intentions and motivations, internalizing the character’s wants, needs,
obstacles, current situation and historical background and externalizing all
information in their final product(the performance of the scene).
Final Scene Performance
At the end of the quarter students will perform either a scene or a monologue
from a play for the class using all they learned over the quarter and
applying it to this final performance. Criteria for the final performance
will be handed out and discussed when final scenes are assigned.
Folder with pockets
Extra Help/Make-up Policy
I will be available after school for students who feel they are falling
behind or do not understand the concepts we are discussing in class. For
assignments that are missed due to a students absence it is the students
responsibility to find out what was missed during the absence. Students
should see me either before or after class, after the end of the school day
or during ELB Block. If students miss a scene performance that they were
involved in and were scheduled to perform on the day of the absence it is up
to that student to see me to reschedule the scene performance the morning
following the absent day.
Missed Journal Entries
Students are required to complete one journal entry per week based on class
work, outside observations and reading assignments. Topics for journal
entries will be given during the week. Journals are to be handed in every
Friday. Journal entries that are late will be marked down one grade each day
they are late. If a student is not in class on Friday but in school due to a
field trip, assembly or outside scheduled appointment they are still
responsible to get the journal in by the end of the school day.
Drama Workshop II
/++ You have turned in a journal entry that completely fulfills the
requirements of the assignment. You have passed the journal entry on time.
You have written or created a journal entry that relates in some way to drama
class. Your entry also reflects the experience you are having in class and is
self-reflective (You have not only written about what is happening in class,
but also how it affects you). Your entry demonstrates that you have put
superior time and effort into your work.
/+ You have turned in your entry on time or one day late. Your entry
relates to drama class and reflects to some degree the experience you are
having in class. Your journal is complete and as at least filled the length
requirement of the written jopurnal entry. Your reflection is somewhat less
extensive but still insightful.
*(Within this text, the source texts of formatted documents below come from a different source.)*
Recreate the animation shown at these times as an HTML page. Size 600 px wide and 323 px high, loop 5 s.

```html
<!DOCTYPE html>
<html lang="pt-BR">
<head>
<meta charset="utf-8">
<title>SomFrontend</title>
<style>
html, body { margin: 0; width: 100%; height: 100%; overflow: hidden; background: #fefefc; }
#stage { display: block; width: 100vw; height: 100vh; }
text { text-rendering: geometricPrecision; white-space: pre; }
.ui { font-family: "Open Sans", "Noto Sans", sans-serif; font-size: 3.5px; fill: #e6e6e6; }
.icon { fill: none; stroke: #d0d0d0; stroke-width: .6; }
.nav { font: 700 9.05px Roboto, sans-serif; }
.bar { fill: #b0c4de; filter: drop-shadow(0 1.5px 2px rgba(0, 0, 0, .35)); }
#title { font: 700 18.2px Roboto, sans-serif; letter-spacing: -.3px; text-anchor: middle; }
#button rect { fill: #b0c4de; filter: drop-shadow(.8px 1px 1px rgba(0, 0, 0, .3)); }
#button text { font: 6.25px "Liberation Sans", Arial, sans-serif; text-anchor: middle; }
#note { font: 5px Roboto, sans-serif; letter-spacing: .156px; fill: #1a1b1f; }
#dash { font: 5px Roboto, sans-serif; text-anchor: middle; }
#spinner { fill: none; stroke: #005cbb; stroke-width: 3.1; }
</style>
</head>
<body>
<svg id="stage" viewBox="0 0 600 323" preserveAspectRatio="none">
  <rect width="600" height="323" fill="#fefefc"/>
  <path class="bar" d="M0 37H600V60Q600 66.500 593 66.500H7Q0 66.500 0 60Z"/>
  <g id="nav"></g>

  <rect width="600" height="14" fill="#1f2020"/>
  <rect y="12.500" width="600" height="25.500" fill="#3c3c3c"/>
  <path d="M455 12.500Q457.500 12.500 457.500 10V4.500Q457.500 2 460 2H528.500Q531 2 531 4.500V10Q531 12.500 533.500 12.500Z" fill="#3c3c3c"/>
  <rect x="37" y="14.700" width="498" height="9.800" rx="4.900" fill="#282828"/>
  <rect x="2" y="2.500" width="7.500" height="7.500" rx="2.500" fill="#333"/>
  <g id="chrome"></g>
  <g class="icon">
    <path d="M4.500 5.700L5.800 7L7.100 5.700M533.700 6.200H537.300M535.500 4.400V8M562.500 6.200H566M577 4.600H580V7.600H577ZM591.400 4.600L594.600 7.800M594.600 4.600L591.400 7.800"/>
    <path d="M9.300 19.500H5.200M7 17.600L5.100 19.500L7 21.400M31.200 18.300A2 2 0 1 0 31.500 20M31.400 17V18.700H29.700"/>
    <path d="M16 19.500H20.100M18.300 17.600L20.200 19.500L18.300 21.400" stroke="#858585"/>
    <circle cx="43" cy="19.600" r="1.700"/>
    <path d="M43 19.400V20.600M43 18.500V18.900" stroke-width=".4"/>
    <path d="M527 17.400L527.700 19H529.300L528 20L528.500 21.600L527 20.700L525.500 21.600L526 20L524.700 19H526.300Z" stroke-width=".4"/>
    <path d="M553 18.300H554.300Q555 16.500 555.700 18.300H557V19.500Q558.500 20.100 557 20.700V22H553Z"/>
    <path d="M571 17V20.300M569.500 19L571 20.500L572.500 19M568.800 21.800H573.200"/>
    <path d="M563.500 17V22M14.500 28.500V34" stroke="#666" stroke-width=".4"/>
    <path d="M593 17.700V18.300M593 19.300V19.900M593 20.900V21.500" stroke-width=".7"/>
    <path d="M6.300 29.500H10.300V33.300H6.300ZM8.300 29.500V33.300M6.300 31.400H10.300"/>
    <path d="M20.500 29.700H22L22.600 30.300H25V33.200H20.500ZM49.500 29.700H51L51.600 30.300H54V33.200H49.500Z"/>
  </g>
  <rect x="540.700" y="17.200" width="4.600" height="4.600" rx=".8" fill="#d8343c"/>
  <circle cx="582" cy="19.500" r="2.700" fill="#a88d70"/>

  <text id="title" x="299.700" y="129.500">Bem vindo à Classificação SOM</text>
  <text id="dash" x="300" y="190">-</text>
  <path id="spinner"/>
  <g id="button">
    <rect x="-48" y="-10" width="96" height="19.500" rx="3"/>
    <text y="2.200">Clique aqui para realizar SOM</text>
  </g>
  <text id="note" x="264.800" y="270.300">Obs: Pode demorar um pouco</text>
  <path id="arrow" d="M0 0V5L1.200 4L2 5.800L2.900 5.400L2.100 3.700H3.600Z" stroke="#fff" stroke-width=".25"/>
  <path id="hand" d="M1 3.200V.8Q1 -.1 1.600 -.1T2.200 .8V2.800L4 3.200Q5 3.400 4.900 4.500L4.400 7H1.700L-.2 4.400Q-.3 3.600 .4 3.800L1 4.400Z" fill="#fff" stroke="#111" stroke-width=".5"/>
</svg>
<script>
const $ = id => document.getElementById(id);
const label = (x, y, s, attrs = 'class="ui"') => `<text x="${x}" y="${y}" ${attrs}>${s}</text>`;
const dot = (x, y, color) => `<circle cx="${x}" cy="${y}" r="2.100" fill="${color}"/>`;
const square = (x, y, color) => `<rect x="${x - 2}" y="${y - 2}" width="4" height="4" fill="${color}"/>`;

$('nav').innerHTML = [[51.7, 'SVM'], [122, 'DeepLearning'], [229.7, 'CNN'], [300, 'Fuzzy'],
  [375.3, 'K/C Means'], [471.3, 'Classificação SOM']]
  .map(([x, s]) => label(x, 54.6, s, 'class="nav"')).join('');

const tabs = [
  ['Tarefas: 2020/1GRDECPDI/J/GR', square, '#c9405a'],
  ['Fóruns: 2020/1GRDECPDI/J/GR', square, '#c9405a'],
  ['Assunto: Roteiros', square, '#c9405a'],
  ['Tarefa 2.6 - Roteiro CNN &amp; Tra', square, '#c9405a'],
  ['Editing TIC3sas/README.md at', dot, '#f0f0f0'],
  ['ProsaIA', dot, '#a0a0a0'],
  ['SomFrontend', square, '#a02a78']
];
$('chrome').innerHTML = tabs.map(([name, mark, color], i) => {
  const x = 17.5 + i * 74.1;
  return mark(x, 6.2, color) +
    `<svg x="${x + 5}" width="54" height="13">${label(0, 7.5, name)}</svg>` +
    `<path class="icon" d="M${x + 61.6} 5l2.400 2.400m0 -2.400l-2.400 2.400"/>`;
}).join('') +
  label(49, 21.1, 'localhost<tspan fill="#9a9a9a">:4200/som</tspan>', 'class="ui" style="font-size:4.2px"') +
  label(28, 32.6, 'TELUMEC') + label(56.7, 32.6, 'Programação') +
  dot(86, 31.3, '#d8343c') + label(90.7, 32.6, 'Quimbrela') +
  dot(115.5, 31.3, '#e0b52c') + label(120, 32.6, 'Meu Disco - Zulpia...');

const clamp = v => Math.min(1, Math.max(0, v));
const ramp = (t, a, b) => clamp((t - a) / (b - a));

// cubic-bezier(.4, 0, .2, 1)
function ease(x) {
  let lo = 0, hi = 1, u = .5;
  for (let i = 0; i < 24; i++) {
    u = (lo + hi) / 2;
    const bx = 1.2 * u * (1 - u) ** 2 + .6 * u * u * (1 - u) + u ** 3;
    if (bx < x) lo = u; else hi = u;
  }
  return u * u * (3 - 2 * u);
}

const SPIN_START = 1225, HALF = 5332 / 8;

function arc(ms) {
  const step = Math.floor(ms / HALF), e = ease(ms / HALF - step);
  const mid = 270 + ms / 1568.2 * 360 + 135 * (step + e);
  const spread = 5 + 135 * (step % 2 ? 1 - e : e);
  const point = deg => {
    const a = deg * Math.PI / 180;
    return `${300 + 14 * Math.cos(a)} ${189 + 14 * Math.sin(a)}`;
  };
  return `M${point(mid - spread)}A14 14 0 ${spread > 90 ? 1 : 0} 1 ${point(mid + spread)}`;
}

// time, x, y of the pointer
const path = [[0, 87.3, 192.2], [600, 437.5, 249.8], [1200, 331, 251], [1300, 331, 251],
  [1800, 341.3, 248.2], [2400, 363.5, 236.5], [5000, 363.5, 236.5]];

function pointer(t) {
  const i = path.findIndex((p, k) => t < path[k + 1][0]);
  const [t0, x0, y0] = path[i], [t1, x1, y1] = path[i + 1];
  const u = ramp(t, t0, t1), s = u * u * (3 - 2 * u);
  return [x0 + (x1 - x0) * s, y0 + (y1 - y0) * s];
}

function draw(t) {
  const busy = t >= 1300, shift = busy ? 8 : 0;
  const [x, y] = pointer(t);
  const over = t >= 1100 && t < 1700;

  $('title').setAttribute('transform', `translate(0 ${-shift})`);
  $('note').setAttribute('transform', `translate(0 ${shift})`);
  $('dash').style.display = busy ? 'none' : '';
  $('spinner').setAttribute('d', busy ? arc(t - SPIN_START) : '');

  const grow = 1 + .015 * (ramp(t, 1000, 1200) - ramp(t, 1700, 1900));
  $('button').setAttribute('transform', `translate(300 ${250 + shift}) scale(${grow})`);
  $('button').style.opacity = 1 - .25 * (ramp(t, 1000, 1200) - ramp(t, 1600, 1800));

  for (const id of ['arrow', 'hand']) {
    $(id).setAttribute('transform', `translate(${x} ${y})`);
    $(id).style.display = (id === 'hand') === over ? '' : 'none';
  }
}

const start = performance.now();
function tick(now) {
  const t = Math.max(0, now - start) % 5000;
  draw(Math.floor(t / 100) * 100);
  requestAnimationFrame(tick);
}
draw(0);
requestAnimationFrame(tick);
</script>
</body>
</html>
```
/ Your journal entry has not been handed in on time or is incomplete.
It relates little to your class experience and contains no self-reflective
thought or process about your experience in drama.
/- Your journal entry is either or both late and has not meaning toward
any thought process regarding your experience in drama class. Your entry
demonstrates an extremely low level of effort.
*Journal entries will be accepted up until the final day of class. Any
missed entries may be submitted for partial credit.